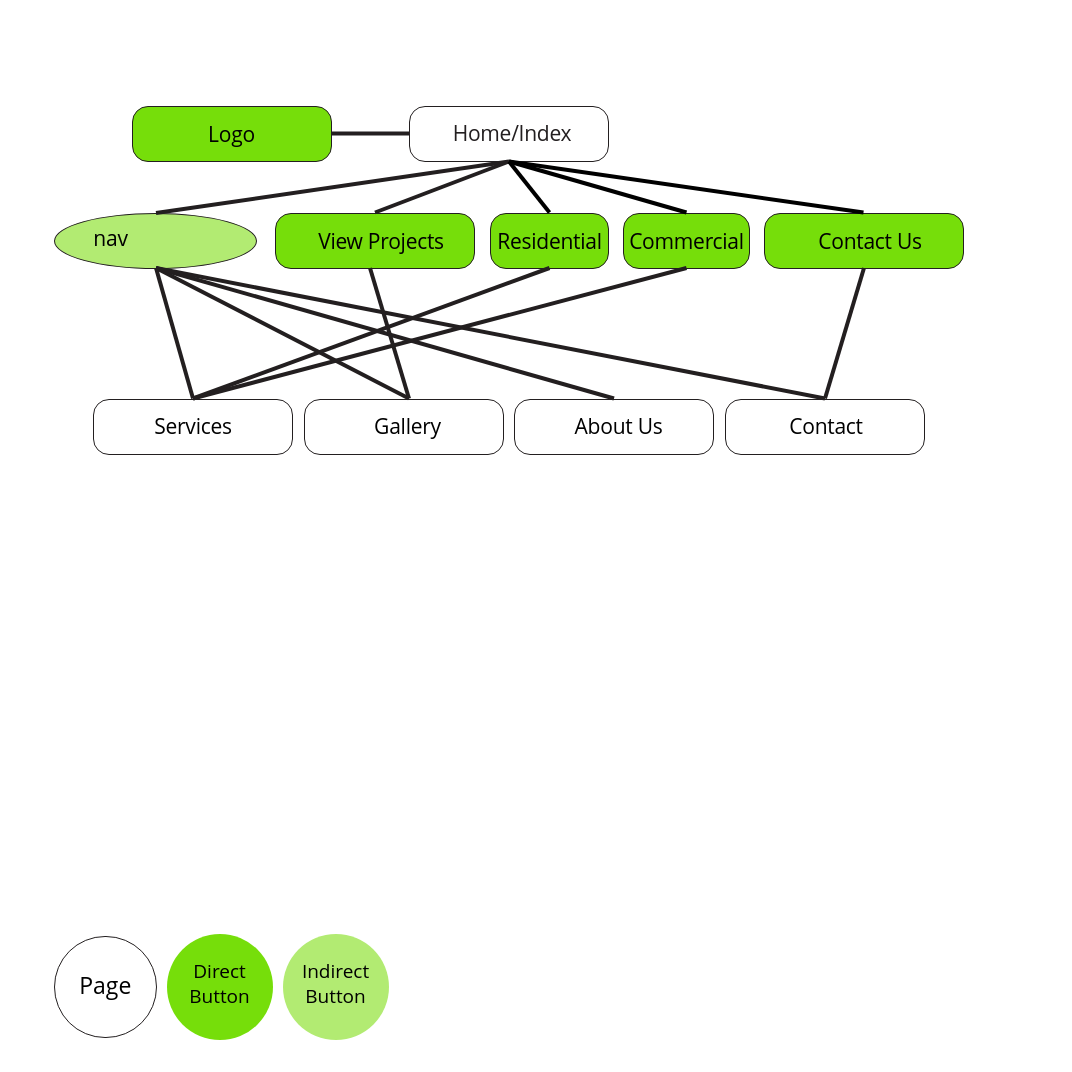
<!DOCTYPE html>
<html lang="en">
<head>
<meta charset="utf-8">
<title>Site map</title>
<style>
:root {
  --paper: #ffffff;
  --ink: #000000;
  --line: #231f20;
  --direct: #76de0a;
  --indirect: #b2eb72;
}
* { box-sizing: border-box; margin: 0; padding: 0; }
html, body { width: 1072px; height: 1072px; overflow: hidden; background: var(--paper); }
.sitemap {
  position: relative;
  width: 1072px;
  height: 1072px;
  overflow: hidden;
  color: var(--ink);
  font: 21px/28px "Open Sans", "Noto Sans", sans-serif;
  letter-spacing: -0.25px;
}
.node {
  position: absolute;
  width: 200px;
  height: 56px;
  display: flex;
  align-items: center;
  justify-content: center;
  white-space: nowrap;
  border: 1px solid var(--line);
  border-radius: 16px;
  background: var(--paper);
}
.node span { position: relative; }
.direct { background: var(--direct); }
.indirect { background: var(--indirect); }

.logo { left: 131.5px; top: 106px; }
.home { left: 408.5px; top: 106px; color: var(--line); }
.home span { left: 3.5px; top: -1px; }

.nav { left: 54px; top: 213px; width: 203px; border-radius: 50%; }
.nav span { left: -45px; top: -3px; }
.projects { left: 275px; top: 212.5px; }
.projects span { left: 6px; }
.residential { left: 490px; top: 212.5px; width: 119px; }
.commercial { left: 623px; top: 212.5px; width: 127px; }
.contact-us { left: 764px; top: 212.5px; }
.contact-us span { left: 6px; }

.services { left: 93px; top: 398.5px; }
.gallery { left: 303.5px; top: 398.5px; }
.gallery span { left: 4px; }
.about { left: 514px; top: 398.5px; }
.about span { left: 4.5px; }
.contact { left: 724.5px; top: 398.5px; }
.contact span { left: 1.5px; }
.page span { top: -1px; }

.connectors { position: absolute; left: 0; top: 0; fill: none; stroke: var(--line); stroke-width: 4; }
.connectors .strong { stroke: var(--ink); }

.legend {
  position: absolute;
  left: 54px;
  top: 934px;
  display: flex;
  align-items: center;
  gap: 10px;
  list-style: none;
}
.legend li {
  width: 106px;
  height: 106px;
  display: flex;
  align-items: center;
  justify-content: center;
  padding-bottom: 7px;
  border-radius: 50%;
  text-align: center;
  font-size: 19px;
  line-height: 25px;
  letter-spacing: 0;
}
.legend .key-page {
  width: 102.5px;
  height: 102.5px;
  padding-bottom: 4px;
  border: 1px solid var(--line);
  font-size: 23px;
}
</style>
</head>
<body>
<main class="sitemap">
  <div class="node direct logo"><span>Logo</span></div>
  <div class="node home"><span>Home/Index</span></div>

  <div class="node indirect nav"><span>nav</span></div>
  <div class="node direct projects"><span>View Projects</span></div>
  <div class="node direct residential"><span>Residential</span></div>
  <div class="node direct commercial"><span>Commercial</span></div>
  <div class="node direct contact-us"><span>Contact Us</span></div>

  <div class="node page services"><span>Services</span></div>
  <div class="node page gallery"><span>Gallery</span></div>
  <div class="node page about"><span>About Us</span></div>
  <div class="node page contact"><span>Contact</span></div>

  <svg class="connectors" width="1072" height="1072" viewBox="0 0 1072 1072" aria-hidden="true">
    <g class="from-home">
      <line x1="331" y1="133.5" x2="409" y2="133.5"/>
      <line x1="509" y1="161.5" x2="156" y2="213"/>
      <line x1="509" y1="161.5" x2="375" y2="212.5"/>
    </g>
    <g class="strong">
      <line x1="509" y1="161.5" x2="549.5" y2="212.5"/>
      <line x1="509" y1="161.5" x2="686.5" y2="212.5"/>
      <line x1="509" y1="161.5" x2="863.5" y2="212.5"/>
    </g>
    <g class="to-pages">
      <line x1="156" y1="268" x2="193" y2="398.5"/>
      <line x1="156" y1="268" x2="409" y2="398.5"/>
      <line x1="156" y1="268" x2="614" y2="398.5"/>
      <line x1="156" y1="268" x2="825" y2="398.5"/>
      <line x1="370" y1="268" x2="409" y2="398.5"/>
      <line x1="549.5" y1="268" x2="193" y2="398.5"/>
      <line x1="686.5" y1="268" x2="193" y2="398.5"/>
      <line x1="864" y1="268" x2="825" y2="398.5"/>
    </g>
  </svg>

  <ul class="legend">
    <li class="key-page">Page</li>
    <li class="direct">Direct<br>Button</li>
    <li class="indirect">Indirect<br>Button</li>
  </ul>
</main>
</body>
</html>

·····

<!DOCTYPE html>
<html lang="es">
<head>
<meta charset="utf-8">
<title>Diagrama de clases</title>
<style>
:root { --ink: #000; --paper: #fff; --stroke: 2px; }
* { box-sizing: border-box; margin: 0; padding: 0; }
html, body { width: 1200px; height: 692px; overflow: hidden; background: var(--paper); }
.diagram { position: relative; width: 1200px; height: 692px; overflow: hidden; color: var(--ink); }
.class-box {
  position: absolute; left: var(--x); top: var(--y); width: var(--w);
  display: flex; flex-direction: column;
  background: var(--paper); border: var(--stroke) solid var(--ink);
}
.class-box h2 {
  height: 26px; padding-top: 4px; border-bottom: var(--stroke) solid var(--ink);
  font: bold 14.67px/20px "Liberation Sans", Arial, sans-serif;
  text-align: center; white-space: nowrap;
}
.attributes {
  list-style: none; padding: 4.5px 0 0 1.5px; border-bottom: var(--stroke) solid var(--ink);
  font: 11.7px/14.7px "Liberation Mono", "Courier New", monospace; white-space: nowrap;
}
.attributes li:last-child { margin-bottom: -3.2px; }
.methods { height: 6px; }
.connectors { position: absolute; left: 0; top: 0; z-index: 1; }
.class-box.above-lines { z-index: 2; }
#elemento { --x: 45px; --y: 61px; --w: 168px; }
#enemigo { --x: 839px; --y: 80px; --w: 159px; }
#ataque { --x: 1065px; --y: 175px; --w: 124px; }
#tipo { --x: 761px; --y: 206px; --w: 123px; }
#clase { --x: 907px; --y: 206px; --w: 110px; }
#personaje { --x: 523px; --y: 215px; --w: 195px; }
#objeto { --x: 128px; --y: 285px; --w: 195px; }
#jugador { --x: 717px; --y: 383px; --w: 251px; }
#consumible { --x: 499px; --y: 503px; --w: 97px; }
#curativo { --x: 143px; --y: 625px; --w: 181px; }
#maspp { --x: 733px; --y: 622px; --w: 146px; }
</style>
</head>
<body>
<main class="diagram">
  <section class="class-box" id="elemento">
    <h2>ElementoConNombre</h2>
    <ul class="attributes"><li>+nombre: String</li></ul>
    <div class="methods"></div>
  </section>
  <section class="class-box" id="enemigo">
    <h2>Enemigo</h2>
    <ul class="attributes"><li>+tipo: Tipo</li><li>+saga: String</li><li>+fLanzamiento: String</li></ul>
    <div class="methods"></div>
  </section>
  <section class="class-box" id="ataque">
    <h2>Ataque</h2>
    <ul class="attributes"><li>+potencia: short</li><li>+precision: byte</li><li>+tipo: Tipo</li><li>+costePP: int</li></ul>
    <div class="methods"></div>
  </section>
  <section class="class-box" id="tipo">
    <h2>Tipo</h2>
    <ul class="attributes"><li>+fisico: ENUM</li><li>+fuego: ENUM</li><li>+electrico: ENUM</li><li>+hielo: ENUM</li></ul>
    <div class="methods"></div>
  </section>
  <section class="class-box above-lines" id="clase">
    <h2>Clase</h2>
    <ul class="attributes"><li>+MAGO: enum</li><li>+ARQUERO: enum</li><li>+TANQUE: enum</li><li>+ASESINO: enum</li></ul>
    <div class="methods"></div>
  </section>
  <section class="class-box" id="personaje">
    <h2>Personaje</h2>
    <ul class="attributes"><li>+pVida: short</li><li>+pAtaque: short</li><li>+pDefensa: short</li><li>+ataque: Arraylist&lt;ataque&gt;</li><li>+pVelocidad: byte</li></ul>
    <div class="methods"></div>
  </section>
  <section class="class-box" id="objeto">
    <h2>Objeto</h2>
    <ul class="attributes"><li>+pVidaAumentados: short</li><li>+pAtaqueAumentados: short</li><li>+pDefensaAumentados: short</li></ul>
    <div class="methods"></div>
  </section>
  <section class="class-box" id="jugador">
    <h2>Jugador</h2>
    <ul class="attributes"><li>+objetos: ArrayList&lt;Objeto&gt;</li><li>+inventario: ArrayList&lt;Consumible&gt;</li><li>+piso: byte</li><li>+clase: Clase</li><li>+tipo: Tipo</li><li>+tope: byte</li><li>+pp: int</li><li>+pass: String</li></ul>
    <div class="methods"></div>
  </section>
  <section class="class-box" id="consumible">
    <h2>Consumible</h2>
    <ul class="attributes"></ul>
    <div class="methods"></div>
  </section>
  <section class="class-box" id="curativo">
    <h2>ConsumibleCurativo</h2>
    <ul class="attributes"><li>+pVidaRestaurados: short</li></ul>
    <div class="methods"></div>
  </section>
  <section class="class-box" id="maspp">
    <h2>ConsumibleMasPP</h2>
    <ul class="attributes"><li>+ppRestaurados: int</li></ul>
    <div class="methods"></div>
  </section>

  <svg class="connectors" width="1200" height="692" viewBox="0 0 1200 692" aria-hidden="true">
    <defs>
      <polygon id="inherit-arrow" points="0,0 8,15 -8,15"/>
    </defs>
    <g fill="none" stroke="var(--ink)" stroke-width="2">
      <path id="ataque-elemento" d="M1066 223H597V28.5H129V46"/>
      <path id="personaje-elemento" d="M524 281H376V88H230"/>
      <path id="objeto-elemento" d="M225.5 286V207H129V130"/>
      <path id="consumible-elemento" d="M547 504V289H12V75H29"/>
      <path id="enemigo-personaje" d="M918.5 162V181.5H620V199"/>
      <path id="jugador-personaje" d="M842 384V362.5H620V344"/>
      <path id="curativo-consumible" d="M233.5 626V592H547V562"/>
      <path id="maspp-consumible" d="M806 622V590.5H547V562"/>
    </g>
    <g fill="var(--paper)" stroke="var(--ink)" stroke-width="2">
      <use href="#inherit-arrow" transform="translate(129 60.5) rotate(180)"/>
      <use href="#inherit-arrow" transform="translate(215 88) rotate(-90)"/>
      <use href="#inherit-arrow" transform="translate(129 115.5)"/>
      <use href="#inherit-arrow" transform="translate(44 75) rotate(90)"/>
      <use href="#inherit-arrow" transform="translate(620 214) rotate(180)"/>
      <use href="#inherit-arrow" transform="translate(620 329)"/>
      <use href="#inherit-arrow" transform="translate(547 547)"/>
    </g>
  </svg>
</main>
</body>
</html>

·····

:: PROBLEM REQUIREMENTS ::
All that belongs in your answer is the stretch of entries above from the line with "717px; --y: 383px;" through the line with "ENUM</li><li>+electrico: ENUM</li><li>+hielo: ENUM</li></ul>", printed exactly.

:: RESULT ::
#jugador { --x: 717px; --y: 383px; --w: 251px; }
#consumible { --x: 499px; --y: 503px; --w: 97px; }
#curativo { --x: 143px; --y: 625px; --w: 181px; }
#maspp { --x: 733px; --y: 622px; --w: 146px; }
</style>
</head>
<body>
<main class="diagram">
  <section class="class-box" id="elemento">
    <h2>ElementoConNombre</h2>
    <ul class="attributes"><li>+nombre: String</li></ul>
    <div class="methods"></div>
  </section>
  <section class="class-box" id="enemigo">
    <h2>Enemigo</h2>
    <ul class="attributes"><li>+tipo: Tipo</li><li>+saga: String</li><li>+fLanzamiento: String</li></ul>
    <div class="methods"></div>
  </section>
  <section class="class-box" id="ataque">
    <h2>Ataque</h2>
    <ul class="attributes"><li>+potencia: short</li><li>+precision: byte</li><li>+tipo: Tipo</li><li>+costePP: int</li></ul>
    <div class="methods"></div>
  </section>
  <section class="class-box" id="tipo">
    <h2>Tipo</h2>
    <ul class="attributes"><li>+fisico: ENUM</li><li>+fuego: ENUM</li><li>+electrico: ENUM</li><li>+hielo: ENUM</li></ul>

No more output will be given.